### [Exercise instructions]
Tally the lines below that contain "size". The number is the whole answer.

◇ ◇ ◇ ◇

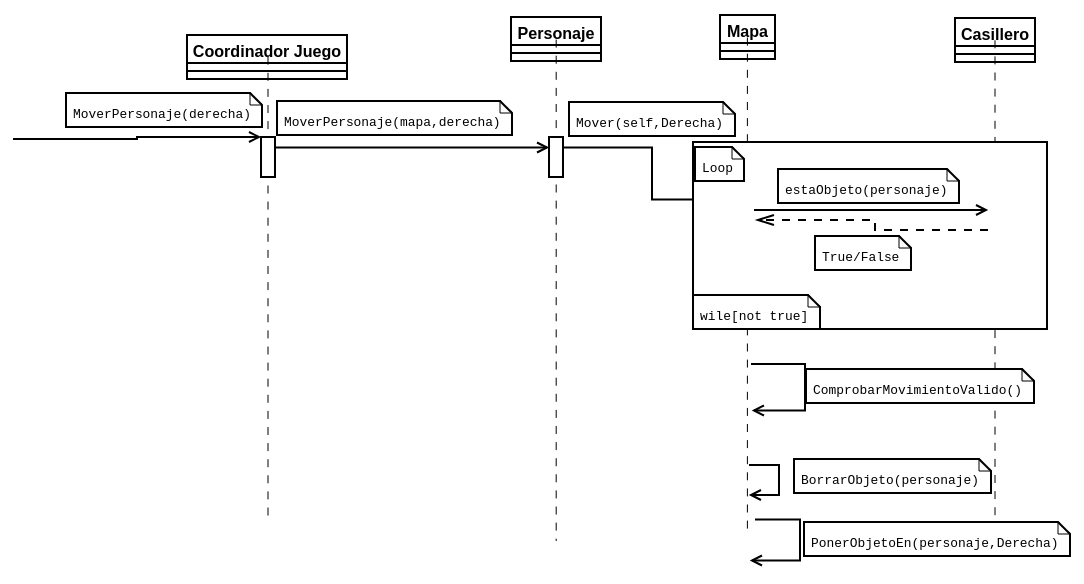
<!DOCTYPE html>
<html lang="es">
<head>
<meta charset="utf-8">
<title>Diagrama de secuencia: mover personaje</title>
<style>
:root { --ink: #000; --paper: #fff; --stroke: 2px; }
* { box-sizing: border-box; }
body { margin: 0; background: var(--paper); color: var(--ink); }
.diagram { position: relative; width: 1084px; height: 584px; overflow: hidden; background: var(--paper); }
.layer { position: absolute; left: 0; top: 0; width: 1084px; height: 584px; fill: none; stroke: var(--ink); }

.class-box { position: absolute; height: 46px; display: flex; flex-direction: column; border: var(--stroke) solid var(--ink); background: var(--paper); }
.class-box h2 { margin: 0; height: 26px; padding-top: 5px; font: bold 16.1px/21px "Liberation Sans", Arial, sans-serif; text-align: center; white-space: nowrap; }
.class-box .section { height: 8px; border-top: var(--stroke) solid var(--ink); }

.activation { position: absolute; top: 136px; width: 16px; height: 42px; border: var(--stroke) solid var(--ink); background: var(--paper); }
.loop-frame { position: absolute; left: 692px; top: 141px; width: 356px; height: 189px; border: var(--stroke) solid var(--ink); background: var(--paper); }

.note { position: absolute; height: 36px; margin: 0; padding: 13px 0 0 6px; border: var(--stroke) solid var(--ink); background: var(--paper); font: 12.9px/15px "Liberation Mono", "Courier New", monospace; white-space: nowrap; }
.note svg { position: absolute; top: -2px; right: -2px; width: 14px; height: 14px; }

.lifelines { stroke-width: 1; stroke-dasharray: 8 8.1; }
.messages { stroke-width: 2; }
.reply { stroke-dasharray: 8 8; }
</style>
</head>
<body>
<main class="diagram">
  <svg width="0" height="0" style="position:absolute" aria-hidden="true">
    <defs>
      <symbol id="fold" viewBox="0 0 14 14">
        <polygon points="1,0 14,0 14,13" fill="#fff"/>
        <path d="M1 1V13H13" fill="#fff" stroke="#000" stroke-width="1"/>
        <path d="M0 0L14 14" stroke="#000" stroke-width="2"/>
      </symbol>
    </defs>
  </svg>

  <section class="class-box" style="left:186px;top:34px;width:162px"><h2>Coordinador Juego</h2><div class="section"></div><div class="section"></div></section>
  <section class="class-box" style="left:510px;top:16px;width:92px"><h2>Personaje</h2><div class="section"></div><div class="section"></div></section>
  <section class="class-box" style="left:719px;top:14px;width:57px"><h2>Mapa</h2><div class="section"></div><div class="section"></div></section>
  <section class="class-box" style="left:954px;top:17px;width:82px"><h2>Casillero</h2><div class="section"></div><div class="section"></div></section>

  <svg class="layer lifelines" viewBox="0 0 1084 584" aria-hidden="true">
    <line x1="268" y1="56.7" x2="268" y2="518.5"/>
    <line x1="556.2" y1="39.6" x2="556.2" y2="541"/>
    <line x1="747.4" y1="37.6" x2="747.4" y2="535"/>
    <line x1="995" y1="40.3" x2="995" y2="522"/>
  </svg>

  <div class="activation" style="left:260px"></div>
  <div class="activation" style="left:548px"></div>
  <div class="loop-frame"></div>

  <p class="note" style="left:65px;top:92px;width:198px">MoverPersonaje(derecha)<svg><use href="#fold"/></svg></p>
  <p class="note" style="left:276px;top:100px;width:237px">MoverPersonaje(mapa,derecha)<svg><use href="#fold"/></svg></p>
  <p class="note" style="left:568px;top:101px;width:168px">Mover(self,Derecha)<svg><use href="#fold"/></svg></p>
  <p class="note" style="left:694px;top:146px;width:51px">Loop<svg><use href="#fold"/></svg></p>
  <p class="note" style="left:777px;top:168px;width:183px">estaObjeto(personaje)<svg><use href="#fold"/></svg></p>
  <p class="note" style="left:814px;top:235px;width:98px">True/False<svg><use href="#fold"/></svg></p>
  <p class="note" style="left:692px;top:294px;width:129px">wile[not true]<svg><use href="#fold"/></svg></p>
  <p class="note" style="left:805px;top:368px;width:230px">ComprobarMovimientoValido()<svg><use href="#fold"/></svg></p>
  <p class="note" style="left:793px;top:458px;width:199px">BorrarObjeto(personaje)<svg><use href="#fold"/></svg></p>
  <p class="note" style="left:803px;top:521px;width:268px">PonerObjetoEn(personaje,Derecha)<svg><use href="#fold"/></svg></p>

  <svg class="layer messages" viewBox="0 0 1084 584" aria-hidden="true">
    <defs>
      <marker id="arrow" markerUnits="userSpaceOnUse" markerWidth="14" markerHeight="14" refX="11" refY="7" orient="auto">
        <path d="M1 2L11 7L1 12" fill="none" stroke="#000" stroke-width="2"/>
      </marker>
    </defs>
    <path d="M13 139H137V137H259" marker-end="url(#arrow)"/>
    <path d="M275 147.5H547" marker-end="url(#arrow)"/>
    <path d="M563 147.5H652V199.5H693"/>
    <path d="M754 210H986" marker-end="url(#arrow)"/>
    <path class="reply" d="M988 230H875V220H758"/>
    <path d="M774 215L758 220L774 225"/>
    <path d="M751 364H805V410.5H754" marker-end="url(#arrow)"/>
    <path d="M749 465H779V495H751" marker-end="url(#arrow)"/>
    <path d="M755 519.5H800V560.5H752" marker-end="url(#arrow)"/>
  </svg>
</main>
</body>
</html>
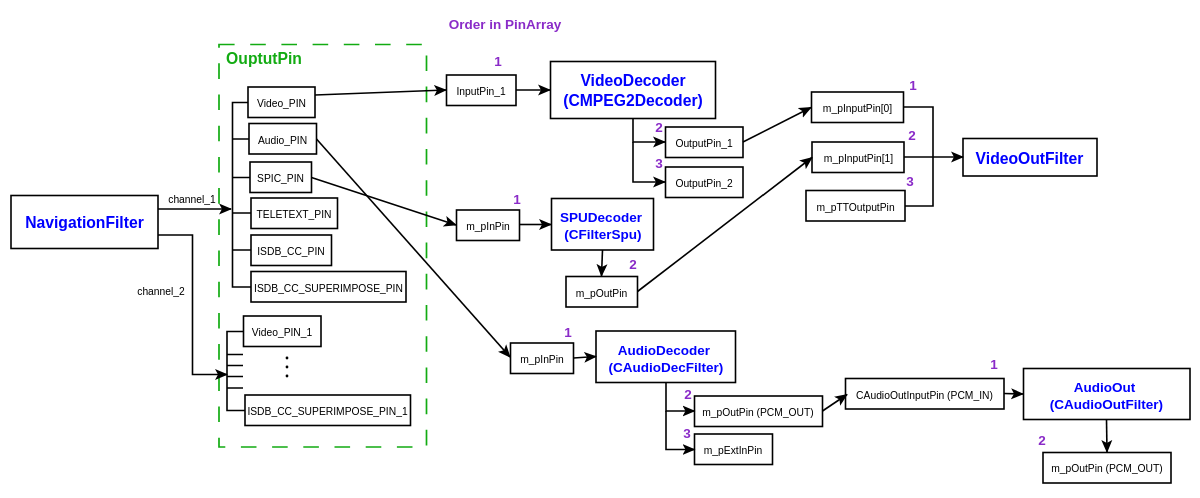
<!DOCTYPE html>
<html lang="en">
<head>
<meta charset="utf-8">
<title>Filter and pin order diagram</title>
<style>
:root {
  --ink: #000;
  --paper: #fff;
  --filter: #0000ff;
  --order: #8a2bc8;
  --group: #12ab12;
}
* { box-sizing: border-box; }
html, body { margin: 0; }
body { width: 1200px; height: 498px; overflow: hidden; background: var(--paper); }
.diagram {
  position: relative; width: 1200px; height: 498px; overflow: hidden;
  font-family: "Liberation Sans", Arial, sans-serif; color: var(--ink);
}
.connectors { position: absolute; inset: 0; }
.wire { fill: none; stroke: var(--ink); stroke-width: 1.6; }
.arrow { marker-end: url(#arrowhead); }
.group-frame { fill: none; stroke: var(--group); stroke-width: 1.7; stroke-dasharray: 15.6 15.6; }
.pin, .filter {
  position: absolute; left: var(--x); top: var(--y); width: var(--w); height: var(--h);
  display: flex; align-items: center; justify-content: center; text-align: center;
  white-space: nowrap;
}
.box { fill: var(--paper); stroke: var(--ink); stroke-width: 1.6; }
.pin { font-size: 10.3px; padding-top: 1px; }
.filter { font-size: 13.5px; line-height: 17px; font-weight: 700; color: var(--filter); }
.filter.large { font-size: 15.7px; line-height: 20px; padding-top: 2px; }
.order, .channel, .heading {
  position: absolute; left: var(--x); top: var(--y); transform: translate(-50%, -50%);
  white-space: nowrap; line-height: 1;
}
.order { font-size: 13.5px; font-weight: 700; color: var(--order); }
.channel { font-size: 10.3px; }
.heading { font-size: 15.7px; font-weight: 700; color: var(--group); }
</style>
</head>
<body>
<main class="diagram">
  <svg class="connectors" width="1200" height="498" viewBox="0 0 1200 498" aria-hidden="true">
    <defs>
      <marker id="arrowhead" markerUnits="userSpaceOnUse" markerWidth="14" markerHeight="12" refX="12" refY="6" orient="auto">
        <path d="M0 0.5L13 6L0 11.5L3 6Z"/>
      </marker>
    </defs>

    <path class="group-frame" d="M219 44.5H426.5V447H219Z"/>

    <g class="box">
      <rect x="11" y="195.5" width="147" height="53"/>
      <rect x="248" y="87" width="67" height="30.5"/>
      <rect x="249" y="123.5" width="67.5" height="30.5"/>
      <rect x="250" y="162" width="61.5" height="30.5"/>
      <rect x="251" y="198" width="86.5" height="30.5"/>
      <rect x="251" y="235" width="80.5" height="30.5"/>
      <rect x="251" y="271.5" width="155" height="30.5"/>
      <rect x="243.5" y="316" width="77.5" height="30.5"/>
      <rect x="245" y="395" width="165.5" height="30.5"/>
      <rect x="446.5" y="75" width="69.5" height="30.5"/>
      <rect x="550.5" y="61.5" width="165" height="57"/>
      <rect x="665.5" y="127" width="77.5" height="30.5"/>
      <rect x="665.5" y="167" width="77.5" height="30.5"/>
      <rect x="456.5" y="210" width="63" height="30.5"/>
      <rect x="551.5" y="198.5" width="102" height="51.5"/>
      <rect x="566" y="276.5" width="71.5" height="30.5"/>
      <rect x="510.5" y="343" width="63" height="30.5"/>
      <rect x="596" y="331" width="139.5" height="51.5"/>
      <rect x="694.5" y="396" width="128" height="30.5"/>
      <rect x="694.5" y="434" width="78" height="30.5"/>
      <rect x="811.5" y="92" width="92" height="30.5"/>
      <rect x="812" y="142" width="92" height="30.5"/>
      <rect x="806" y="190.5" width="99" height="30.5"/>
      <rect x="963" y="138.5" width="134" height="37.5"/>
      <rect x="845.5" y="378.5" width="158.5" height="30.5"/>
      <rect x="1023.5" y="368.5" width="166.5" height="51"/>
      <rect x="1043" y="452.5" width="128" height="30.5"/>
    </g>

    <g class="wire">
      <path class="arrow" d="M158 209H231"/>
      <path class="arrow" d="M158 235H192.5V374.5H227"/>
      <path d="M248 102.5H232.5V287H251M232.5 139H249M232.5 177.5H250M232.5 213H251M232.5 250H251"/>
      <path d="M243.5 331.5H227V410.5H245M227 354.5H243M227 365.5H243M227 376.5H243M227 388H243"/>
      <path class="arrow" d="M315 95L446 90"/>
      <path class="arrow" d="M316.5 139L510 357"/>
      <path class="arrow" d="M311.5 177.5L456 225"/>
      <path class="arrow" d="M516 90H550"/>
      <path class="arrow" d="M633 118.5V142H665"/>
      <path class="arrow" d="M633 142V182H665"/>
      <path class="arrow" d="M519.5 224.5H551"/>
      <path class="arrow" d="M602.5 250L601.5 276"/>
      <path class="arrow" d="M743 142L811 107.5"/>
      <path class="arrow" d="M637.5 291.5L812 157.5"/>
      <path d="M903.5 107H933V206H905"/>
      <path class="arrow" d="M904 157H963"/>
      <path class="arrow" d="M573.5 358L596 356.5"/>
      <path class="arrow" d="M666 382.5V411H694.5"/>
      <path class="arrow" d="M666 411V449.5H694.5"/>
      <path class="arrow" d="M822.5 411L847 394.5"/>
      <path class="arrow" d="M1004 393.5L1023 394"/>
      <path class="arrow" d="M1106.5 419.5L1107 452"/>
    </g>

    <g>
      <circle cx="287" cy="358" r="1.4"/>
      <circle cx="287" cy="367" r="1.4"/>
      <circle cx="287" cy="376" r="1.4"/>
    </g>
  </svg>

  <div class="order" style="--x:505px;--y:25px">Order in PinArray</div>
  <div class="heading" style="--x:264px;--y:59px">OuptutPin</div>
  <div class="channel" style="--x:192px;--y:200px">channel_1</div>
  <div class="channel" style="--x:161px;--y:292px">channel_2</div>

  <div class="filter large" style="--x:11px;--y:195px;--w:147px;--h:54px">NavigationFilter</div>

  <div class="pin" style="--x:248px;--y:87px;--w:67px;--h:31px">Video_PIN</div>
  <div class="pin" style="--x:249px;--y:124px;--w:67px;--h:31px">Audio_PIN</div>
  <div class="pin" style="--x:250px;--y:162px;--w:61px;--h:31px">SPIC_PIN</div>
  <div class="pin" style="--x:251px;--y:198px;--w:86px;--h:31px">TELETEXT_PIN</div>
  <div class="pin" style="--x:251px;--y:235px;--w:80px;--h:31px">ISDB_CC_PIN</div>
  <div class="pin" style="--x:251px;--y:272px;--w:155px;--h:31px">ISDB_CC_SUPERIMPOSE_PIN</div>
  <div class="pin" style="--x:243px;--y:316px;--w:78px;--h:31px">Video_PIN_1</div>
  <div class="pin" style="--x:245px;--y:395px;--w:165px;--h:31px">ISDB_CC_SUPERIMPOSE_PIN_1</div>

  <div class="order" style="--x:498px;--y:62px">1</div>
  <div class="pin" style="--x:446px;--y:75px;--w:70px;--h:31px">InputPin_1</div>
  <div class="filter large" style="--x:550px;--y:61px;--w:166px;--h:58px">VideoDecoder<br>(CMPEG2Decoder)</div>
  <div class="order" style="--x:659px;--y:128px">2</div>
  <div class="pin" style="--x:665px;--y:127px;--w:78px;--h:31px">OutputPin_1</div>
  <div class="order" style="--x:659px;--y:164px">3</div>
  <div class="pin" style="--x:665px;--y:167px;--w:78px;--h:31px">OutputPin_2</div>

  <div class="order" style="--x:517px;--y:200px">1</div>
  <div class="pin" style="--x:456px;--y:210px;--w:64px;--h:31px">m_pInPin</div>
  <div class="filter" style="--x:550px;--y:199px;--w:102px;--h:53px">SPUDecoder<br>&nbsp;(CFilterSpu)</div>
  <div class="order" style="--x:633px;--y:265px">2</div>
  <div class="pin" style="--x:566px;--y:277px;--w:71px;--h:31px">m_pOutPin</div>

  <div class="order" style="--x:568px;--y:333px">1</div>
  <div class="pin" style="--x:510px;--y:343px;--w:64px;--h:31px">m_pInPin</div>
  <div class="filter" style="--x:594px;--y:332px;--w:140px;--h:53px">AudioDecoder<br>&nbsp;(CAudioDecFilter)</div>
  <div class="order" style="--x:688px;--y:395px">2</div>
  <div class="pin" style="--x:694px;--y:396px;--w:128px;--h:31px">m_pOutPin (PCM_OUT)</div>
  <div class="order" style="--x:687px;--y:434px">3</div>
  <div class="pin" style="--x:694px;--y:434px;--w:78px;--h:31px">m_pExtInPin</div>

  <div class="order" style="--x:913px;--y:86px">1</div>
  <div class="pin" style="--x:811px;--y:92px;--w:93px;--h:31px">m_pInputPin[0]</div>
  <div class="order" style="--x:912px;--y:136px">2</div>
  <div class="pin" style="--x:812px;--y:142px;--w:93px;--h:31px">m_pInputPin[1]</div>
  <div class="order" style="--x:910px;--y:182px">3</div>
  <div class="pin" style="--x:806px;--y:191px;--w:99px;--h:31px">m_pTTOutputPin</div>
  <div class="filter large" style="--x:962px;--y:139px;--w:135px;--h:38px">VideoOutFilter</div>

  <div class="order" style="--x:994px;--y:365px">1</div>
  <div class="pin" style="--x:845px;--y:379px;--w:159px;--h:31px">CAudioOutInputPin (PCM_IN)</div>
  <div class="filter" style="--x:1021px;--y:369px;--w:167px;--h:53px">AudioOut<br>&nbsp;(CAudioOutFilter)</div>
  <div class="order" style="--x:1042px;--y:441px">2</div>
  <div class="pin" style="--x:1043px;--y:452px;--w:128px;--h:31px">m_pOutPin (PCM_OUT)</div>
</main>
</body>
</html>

◇ ◇ ◇ ◇

### [Response to the exercise]
6